What you have to do -> Return only those lines of the records below in which "offset" appears.

==*==

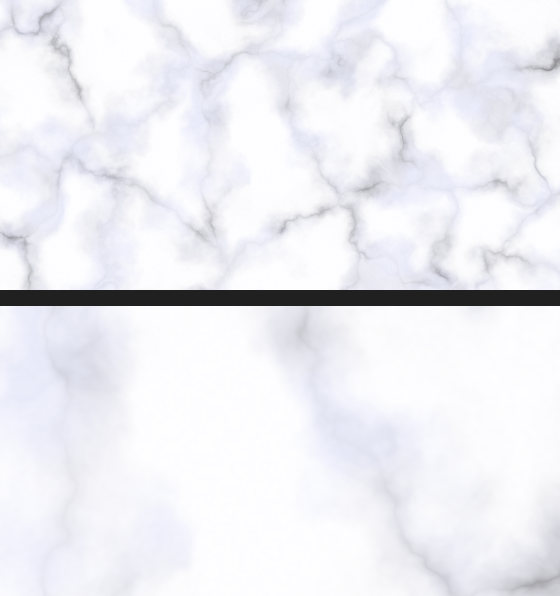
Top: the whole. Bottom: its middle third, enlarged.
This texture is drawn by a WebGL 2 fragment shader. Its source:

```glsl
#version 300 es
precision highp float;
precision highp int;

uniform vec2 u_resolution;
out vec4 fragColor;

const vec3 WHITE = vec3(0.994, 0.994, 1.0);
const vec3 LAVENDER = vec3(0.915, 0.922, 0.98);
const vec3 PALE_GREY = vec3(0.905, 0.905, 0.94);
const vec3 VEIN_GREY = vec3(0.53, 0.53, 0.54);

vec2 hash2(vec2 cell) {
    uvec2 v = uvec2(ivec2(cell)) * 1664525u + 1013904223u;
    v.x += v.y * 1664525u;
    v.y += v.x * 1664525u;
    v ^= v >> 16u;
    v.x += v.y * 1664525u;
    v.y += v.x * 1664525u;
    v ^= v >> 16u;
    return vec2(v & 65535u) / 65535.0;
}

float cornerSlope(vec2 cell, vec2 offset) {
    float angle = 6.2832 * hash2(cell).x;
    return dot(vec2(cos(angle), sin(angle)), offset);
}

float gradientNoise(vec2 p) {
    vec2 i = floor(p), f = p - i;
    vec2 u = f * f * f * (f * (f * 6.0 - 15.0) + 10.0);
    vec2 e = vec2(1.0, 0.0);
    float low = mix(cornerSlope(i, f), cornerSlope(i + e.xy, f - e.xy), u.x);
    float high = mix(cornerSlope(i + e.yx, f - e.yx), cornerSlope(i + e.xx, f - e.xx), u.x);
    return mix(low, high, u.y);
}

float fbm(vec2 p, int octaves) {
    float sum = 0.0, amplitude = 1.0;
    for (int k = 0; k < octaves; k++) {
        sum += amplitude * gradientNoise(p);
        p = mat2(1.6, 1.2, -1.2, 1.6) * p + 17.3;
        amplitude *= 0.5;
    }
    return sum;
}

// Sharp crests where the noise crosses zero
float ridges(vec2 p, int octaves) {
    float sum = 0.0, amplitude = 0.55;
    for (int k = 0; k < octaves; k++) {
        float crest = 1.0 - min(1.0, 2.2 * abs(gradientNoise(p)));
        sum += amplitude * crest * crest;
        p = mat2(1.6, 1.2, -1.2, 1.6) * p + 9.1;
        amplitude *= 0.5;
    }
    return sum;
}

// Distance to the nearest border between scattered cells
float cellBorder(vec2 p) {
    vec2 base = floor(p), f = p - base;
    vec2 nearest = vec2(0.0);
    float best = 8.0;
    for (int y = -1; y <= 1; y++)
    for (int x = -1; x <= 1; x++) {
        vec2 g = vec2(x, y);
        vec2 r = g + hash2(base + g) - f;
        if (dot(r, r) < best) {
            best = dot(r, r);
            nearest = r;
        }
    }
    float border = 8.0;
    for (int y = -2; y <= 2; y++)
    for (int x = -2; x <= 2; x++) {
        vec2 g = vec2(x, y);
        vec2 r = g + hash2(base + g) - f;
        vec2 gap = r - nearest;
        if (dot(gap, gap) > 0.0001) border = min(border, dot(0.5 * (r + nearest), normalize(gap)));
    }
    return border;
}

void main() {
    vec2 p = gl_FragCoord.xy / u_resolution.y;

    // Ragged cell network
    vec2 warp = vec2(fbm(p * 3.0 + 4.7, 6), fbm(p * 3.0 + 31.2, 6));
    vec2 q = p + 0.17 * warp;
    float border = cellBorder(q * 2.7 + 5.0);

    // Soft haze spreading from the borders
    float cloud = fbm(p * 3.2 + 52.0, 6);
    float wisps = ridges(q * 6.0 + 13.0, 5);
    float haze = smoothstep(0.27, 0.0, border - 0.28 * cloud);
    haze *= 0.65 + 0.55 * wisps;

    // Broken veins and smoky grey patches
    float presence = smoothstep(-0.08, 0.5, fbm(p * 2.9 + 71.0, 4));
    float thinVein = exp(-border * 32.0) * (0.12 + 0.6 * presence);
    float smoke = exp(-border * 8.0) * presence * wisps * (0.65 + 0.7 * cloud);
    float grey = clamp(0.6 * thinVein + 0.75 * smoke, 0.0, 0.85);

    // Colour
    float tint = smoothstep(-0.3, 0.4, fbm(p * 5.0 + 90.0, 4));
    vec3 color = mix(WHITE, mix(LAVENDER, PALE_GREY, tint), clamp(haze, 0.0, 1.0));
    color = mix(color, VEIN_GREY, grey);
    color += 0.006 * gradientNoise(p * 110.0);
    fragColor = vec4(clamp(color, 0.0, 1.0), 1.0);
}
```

==*==

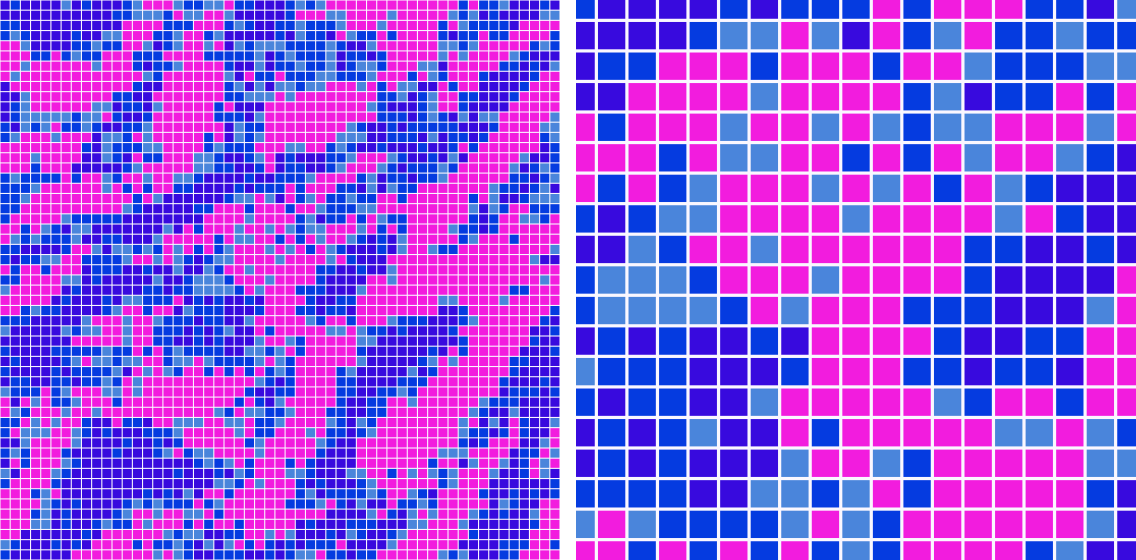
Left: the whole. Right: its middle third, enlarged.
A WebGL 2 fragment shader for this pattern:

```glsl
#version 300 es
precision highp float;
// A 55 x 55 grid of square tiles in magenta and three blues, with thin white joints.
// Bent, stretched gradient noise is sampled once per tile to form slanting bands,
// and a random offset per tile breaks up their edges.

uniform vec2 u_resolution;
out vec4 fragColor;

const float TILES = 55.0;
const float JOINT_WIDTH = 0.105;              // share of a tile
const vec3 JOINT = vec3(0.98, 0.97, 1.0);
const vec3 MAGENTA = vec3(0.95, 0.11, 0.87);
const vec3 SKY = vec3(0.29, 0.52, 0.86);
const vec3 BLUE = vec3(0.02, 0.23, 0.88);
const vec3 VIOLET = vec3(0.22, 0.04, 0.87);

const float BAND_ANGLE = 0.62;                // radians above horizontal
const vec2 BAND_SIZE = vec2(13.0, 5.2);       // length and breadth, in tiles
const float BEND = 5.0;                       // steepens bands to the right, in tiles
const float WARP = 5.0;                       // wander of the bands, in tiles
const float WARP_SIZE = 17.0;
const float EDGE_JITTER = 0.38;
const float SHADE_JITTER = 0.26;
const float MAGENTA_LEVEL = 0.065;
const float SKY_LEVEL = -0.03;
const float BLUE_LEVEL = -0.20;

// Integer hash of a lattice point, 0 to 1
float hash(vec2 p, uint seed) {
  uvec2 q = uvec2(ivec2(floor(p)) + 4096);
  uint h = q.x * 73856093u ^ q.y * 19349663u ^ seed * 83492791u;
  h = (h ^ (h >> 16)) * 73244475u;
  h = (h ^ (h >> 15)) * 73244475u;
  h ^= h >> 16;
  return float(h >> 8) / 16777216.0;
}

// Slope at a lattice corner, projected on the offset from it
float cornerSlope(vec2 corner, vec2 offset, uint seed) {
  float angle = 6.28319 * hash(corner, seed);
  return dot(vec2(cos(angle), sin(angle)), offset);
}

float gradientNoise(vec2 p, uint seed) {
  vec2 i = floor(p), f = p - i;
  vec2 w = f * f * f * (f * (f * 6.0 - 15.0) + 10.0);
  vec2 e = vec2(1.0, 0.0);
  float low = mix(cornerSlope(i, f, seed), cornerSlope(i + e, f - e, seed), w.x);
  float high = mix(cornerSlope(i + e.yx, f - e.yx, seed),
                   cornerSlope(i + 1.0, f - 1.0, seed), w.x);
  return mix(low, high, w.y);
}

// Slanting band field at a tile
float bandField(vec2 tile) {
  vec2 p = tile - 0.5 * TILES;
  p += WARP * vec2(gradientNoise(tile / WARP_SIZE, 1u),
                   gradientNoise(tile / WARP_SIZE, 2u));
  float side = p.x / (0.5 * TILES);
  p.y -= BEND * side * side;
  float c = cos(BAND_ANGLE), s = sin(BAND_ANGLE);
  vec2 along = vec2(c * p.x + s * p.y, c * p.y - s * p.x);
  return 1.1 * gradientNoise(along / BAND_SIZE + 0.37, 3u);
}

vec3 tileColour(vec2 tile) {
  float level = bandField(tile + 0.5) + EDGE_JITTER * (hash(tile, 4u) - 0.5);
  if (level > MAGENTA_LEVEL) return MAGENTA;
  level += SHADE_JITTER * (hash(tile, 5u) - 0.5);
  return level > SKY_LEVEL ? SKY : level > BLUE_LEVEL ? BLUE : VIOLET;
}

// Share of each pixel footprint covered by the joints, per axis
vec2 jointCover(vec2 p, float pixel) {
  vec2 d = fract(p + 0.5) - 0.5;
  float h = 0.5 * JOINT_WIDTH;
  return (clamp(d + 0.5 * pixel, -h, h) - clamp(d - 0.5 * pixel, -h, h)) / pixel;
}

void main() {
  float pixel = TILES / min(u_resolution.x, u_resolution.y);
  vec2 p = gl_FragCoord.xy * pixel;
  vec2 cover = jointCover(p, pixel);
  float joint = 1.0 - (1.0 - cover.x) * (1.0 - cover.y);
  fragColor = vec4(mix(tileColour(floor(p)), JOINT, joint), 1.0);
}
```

==*==

Solution for this problem ->
float cornerSlope(vec2 cell, vec2 offset) {
    return dot(vec2(cos(angle), sin(angle)), offset);
// and a random offset per tile breaks up their edges.
// Slope at a lattice corner, projected on the offset from it
float cornerSlope(vec2 corner, vec2 offset, uint seed) {
  return dot(vec2(cos(angle), sin(angle)), offset);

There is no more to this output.